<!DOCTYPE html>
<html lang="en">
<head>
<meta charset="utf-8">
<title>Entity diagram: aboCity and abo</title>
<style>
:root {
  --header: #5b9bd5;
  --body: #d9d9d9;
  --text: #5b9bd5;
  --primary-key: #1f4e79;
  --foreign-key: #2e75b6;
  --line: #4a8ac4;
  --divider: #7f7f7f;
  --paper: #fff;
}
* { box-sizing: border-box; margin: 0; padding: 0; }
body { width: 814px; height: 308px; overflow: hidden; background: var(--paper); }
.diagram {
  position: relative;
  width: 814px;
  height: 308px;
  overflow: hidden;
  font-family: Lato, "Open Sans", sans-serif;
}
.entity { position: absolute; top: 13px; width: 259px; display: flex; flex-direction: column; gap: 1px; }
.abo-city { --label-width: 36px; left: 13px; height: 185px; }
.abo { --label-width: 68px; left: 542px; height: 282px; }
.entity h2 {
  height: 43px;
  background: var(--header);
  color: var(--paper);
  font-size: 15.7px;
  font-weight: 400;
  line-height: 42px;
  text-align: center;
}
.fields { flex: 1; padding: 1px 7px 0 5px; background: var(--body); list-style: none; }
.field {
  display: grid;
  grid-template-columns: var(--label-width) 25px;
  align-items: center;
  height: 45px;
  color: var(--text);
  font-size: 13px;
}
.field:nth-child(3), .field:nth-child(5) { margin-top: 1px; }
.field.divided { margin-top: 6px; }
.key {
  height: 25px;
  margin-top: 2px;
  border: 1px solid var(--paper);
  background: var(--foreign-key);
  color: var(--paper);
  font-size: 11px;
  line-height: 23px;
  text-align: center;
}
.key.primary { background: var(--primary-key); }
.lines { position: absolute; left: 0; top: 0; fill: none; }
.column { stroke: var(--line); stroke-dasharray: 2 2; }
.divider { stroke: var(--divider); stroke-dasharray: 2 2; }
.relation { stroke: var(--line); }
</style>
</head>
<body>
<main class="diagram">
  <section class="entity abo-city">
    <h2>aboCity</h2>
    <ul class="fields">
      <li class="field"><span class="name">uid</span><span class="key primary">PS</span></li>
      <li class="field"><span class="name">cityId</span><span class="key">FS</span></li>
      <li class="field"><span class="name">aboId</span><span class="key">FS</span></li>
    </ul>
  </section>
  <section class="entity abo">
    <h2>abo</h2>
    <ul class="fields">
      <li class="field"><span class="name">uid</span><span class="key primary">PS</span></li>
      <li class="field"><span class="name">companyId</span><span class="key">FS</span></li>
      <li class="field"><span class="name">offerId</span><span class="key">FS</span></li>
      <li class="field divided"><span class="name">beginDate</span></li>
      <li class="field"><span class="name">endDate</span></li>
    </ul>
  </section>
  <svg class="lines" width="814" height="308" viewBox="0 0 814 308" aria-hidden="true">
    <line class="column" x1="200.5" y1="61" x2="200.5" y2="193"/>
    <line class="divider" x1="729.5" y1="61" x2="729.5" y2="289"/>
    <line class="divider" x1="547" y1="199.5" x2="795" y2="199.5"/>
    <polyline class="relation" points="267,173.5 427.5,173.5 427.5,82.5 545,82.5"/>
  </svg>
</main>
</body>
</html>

┄┄┄┄┄┄┄┄┄┄┄┄┄┄┄┄┄┄┄┄

§ What you should do
State how many lines in the entries hold "font". Nothing should come before or after the number.

§ Exercise output
5